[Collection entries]

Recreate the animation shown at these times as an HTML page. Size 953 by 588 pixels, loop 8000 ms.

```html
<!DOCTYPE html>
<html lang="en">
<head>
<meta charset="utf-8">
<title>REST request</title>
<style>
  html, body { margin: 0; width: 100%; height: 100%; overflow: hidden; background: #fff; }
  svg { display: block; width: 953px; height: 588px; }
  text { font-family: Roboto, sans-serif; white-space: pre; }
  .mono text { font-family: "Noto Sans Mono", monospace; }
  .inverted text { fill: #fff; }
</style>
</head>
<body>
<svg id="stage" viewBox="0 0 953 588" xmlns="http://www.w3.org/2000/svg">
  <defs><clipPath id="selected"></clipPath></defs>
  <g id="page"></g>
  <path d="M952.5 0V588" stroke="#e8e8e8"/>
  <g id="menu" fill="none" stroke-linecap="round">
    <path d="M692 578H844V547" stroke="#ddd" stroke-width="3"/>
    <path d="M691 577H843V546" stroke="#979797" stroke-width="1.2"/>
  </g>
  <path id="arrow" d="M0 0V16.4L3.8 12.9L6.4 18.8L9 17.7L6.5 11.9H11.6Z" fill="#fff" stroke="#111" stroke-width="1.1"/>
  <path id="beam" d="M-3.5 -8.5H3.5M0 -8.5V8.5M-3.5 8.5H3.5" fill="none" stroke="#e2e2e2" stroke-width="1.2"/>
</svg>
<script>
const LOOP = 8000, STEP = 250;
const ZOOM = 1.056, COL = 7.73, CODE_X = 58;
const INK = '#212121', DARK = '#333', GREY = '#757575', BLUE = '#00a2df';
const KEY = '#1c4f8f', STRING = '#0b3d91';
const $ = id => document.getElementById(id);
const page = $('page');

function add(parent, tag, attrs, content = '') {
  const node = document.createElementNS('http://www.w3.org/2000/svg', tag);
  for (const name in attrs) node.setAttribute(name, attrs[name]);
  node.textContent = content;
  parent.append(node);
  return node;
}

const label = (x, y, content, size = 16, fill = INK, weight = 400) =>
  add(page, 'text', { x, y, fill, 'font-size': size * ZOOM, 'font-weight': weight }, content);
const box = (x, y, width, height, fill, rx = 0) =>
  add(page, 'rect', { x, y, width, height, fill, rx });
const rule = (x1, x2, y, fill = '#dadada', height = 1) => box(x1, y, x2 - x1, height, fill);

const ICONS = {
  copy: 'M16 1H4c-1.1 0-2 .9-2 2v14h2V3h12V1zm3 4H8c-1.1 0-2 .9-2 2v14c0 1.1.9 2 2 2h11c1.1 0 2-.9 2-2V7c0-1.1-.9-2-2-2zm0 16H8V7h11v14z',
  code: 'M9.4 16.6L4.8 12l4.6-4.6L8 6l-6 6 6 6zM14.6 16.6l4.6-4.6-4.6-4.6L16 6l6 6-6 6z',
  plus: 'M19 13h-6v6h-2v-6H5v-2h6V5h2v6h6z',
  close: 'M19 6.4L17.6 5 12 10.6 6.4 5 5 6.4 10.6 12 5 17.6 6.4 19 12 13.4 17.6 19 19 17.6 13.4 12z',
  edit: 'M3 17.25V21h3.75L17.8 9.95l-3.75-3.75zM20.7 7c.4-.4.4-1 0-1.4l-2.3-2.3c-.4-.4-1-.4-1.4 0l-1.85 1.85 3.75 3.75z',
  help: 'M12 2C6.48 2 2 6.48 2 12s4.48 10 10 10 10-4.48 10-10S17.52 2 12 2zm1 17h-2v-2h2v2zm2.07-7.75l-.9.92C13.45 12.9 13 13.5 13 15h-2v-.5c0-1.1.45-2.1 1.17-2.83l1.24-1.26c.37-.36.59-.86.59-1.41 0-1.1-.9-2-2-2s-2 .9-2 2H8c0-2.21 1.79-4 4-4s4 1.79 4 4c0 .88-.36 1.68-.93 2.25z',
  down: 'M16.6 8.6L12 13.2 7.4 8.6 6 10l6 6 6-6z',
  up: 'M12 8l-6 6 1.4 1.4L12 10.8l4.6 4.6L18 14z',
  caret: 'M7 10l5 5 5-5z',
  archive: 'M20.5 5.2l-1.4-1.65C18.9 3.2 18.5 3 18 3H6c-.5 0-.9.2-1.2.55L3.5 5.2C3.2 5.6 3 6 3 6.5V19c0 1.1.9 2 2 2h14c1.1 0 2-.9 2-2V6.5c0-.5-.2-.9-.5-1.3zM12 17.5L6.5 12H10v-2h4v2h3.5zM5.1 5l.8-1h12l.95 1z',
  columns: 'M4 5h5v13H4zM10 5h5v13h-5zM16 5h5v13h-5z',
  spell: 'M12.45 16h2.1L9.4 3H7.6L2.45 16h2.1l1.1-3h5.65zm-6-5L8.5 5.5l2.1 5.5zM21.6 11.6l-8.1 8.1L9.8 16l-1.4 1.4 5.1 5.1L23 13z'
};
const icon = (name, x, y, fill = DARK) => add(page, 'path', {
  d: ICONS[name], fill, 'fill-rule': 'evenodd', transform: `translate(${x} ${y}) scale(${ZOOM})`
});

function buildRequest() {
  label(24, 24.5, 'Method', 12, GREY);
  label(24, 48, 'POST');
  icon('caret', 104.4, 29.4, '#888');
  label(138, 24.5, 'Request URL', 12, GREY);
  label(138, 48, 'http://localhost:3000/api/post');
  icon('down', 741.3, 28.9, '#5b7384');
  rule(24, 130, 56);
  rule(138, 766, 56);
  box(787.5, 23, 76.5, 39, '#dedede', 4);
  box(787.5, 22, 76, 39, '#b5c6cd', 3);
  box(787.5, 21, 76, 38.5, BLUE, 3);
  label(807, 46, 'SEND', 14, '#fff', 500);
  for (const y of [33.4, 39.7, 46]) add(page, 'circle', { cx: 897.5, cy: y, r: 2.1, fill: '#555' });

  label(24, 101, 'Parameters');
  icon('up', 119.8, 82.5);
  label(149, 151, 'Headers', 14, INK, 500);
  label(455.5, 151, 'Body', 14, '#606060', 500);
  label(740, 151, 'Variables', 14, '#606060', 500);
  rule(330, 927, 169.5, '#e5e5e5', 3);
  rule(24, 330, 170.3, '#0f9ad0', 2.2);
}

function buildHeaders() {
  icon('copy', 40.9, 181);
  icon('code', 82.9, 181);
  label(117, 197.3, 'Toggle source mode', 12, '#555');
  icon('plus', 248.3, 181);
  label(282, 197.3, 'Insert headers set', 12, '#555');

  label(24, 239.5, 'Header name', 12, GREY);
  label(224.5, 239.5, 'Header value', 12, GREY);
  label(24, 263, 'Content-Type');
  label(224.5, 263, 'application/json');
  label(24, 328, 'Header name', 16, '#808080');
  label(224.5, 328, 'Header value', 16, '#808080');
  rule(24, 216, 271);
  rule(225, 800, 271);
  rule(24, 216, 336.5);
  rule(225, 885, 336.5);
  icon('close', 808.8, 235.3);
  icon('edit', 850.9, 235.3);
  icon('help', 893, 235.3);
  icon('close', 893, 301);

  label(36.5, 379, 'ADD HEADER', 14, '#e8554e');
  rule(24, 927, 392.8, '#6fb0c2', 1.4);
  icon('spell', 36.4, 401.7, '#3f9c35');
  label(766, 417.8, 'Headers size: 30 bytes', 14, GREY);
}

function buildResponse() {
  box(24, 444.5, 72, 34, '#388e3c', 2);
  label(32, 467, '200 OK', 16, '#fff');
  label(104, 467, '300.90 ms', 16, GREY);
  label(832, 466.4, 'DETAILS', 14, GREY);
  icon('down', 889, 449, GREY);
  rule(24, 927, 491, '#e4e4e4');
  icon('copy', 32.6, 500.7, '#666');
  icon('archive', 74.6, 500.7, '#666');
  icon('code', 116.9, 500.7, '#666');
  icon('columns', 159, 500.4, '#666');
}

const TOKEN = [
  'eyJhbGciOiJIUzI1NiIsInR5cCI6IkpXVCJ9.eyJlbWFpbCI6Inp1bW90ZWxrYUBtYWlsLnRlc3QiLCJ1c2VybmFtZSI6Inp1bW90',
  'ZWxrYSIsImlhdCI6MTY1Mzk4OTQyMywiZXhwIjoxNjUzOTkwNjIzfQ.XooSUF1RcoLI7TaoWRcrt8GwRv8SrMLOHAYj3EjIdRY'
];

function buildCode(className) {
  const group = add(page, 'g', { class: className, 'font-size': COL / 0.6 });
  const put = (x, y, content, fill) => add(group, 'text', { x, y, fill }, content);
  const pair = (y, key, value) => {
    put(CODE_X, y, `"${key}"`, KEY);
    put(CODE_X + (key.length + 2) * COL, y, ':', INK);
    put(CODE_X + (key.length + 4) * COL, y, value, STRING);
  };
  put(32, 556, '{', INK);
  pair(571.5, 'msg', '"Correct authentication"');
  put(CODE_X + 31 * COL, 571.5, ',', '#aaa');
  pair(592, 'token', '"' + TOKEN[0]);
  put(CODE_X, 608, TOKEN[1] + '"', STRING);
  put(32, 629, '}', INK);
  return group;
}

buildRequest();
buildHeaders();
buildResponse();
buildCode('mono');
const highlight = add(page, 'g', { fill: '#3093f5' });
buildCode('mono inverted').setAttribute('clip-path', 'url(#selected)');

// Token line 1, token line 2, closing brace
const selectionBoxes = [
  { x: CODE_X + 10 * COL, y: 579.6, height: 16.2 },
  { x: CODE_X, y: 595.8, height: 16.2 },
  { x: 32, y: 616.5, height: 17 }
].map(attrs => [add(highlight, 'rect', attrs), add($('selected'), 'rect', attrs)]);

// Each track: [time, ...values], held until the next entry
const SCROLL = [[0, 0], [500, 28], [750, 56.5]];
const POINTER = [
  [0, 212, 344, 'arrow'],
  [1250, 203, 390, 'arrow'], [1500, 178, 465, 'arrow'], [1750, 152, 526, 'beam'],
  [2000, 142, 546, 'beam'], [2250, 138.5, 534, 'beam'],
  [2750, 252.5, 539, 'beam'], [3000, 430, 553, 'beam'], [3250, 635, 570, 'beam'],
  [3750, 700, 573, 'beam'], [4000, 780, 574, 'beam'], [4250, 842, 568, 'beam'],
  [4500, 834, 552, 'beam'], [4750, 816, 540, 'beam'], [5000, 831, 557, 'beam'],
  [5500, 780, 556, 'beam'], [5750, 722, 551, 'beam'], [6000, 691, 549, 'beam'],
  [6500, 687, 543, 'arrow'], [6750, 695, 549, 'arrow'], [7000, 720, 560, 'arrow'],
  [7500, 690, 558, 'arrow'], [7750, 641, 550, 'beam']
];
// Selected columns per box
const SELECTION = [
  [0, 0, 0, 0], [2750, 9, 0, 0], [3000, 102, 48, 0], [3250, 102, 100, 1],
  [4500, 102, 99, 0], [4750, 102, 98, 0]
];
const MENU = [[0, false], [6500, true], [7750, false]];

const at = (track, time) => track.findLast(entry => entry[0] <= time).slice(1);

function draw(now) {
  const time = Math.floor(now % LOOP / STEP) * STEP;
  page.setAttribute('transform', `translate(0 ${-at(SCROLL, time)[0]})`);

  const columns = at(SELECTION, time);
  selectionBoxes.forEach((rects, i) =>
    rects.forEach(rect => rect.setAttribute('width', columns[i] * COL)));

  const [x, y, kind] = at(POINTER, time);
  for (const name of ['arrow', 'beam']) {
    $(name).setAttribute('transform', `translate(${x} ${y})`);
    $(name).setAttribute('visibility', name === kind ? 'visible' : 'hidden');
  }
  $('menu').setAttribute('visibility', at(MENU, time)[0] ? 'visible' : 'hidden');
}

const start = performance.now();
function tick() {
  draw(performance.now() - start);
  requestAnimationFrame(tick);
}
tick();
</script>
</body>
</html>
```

What is being asked: Filter the records above and copy every line that contains the word "track".

Response:
// Each track: [time, ...values], held until the next entry
const at = (track, time) => track.findLast(entry => entry[0] <= time).slice(1);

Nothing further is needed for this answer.